The students are 14, 15, 16 and 17 years olds, and all of them spoke from the heart. They are angry. They are sad. They are motivated. They talked about their dead friends. They talked about their dead coach. They talked about their experiences getting shot and surviving. They talked about meeting with lawmakers. They talked about how they won’t let the 17 victims of their school shooting die in vain. And they talked about how they can’t wait to vote in elections.
Each student or parent who spoke and told his or her story ended the speech with, “This is why I march!” Clearly, it was a touch that said these marchers have purpose. If anyone had doubt about the power of young people to change the world, it wasn’t evident in Parkland on Saturday.
Daniel Tabares, only 14-years-old, took the stage, spoke with a slight lisp, and told the crowd he was shy and a loner.
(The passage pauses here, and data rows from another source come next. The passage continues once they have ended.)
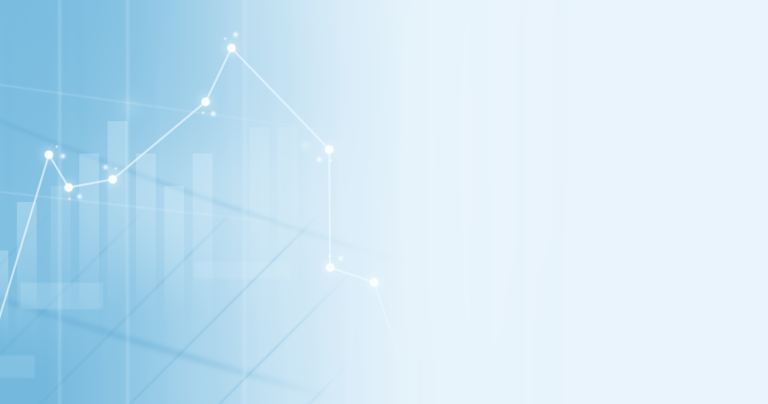
Give the GLSL for this background, as a WebGL 1 fragment shader.

```glsl
precision highp float;
uniform vec2 u_resolution;

#define DEEP vec3(0.47, 0.735, 0.875)
#define PALE vec3(0.912, 0.958, 0.988)
#define SHADE vec3(0.36, 0.65, 0.82)
#define FADE_END 0.60
#define BAR_WIDTH 0.049
#define BAR_STEP 0.0702
#define BAR_START 0.126
#define GRID_STEP 0.222
#define LINE_HALF 0.0026
#define NODE_RADIUS 0.0105
#define ORBIT 0.035

float hash(vec2 p) {
  vec3 q = fract(vec3(p.xyx) * 0.1031);
  q += dot(q, q.yzx + 33.33);
  return fract((q.x + q.y) * q.z);
}

float noise(vec2 p) {
  vec2 i = floor(p), f = fract(p);
  f = f * f * (3.0 - 2.0 * f);
  return mix(mix(hash(i), hash(i + vec2(1, 0)), f.x),
             mix(hash(i + vec2(0, 1)), hash(i + vec2(1, 1)), f.x), f.y);
}

float segment(vec2 p, vec2 a, vec2 b) {
  vec2 d = b - a;
  return length(p - a - d * clamp(dot(p - a, d) / dot(d, d), 0.0, 1.0));
}

float box(vec2 p, vec2 low, vec2 high, float soft) {
  vec2 e = smoothstep(-soft, soft, p - low) * smoothstep(-soft, soft, high - p);
  return e.x * e.y;
}

float glow(float d, float radius) {
  return exp(-d * d / (radius * radius));
}

// Chart node: position and angle of its satellite
vec3 node(float i) {
  if (i < 0.5) return vec3(-0.025, 0.136, 0.0);
  if (i < 1.5) return vec3(0.121, 0.617, -0.1);
  if (i < 2.5) return vec3(0.170, 0.536, -0.7);
  if (i < 3.5) return vec3(0.279, 0.556, 2.1);
  if (i < 4.5) return vec3(0.509, 0.748, -1.0);
  if (i < 5.5) return vec3(0.573, 0.881, 1.27);
  if (i < 6.5) return vec3(0.815, 0.630, -2.36);
  if (i < 7.5) return vec3(0.817, 0.338, 0.7);
  if (i < 8.5) return vec3(0.926, 0.301, 2.0);
  return vec3(1.025, 0.012, 0.0);
}

float bars(vec2 p, float soft) {
  float sum = 0.0;
  for (float i = -2.0; i < 9.0; i++) {
    float left = BAR_START + i * BAR_STEP - 0.014 * step(i, -0.5);
    float top = min(0.62 - 0.08 * cos(i * 1.5708), 0.62 + 0.12 * i + step(0.0, i));
    top = mix(top, 0.685, step(6.5, i));
    float strength = abs(i - 6.0) < 0.5 ? 0.0 : (i == 0.0 ? 0.5 : 1.0);
    strength *= mix(1.0, 0.55, step(6.5, i));
    float fade = smoothstep(0.12, top, p.y);
    sum += strength * fade * box(p, vec2(left, 0.15), vec2(left + BAR_WIDTH, top), soft);
  }
  return sum;
}

void main() {
  vec2 p = gl_FragCoord.xy / u_resolution.y;
  float u = gl_FragCoord.x / u_resolution.x;
  float soft = max(0.7 / u_resolution.y, 0.0015);
  float side = 1.0 - smoothstep(0.15, FADE_END, u);

  // Horizontal wash with clouds and fine vertical streaks
  float wash = smoothstep(0.0, FADE_END, u);
  wash += side * 0.12 * (noise(p * vec2(3.0, 4.0)) - 0.5);
  wash += 0.03 * (1.0 - smoothstep(0.5, 0.8, u)) * (noise(vec2(p.x * 45.0, p.y * 1.5)) - 0.5);
  wash += 0.13 * glow(length((p - vec2(0.40, 0.48)) * vec2(0.8, 1.0)), 0.25);
  wash += 0.025 * smoothstep(0.60, 0.61, p.x) * side;
  vec3 color = mix(DEEP, PALE, clamp(wash, 0.0, 1.0));

  // Dark diagonal grid and two long sweeping bands
  float diagonal = abs(fract((p.x + 1.0 - p.y - 0.877) / GRID_STEP + 0.5) - 0.5) * GRID_STEP;
  float area = (1.0 - smoothstep(0.35, 0.52, p.y)) * (1.0 - smoothstep(0.65, 0.9, p.x));
  float dark = 0.20 * area * glow(diagonal, 0.005);
  float upper = p.y - (0.70 - 0.40 * p.x + 0.05 * p.x * p.x);
  float lower = p.y - (0.26 - 0.32 * p.x + 0.03 * p.x * p.x);
  dark += 0.24 * glow(upper, 0.008) * (1.0 - smoothstep(0.2, 1.08, p.x));
  dark += 0.30 * glow(lower, 0.011) * (1.0 - smoothstep(0.3, 0.9, p.x));
  dark += 0.13 * smoothstep(0.0, -0.15, lower) * (1.0 - smoothstep(0.0, 0.7, p.x));
  color = mix(color, SHADE, dark);

  // Bars, translucent panels and pale guide lines
  float light = 0.27 * bars(p, soft);
  light += 0.15 * box(p, vec2(0.05, 0.235), vec2(0.255, 0.30), 0.004);
  light += 0.13 * box(p, vec2(-0.1, 0.065), vec2(0.086, 0.12), 0.004);
  light += 0.12 * box(p, vec2(0.48, 0.31), vec2(0.72, 0.352), 0.006);
  light += 0.18 * (glow(p.x - 0.148, 0.005) + glow(p.x - 0.316, 0.005) + glow(p.x - 0.605, 0.006));
  light += 0.15 * side * glow(p.y - 0.79 + 0.14 * p.x, 0.003);
  light += 0.15 * side * glow(p.y - 0.525 + 0.11 * p.x, 0.003);
  light += 0.14 * glow(length(p - vec2(0.32, 0.735)), 0.03);
  light += 0.45 * glow(length(p - vec2(0.756, 0.640)), 0.011);
  color = mix(color, vec3(0.90, 0.97, 1.0), clamp(light, 0.0, 1.0));

  // Chart line, glowing nodes and their satellites
  float line = 0.0, dots = 0.0;
  for (float i = 1.0; i < 10.0; i++) {
    vec3 n = node(i);
    float d = segment(p, node(i - 1.0).xy, n.xy);
    float strength = i > 8.5 ? 0.45 * smoothstep(0.0, 0.3, p.y) : 0.65;
    line = max(line, strength * (1.0 - smoothstep(LINE_HALF - soft, LINE_HALF + soft, d)));
    if (i > 8.5) continue;
    float r = length(p - n.xy);
    dots += 0.95 * (1.0 - smoothstep(0.6, 1.3, r / NODE_RADIUS)) + 0.3 * glow(r, 0.02);
    if (i > 7.5) continue;
    float turn = n.z + (abs(i - 3.0) < 1.5 ? -0.8 : 0.9);
    vec2 big = n.xy + ORBIT * vec2(cos(n.z), sin(n.z));
    vec2 tiny = n.xy + 0.8 * ORBIT * vec2(cos(turn), sin(turn));
    dots += 0.85 * glow(length(p - big), 0.006) + 0.7 * glow(length(p - tiny), 0.003);
  }
  color = mix(color, vec3(0.93, 0.98, 1.0), line);
  color = mix(color, vec3(0.98, 0.995, 1.0), clamp(dots, 0.0, 1.0));
  gl_FragColor = vec4(color, 1.0);
}
```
He told us he no longer feels that way because he has passion and a cause. He told us he wants change. He said he wants to feel safe in his school again. He wants to fight to make a difference — and will do so for long as it takes.
Casey Sherman, the 17-year-old lead organizer of the Parkland event, looked right at the bleachers behind the stage at her Marjory Stoneman Douglas peers and said, “Our voices do matter. Enough is enough.”
She then turned to the crowd and said, “This is not a moment. It’s a movement.” In front of me, a sea of toddlers and teens and parents and grandparents stood cheering for Casey. Behind me a crowd of people grew so large I couldn’t see the end.
And off to the side was a well thought out symbol of what will make change happen: a voter registration table.
When MSD student Adam Buckwald said, “The finish line of the march today is the starting line for our movement,” I believe him. When he said he and his fellow students in Parkland have started a flame that cannot be extinguished, I believe him. When I saw the students holding the MarchForOurLives banner and leading the march through the streets of Parkland shouting “enough is enough” with the adults following behind them, I know that change is coming.
In D.C., my daughter marched with a group of other future school teachers in hope that they can feel safe in their future classrooms and their students will only need to concern themselves with learning.
As a mother of three teenagers, I feel proud of what I saw in Parkland and what I saw when I watched televised replays of MarchForOurLives led by students around the country. As an mother of teenagers, I feel awed by the next generation. As a mother of teenagers, I want to support these determined young people who are our country’s future voters, lawmakers and political leaders. I will make them the promise they asked me to make. I will get informed and support ONLY those lawmakers who support the laws that make our schools safer than they are now.
Tony Montalto , father of Gina Montalto, one of the 17 Parkland school shooting victims, took the stage, looked around, and told the students before him, the battle for change is a marathon, not a sprint. But because of all of you, we are seeing steps in the right direction, he said. Then, he brought me to tears… he told the huge crowd before him that he had been convinced his talented, happy 14-year-old daughter would do great things and change the world. “In a way, with the help of this movement, I guess she still will,” he said.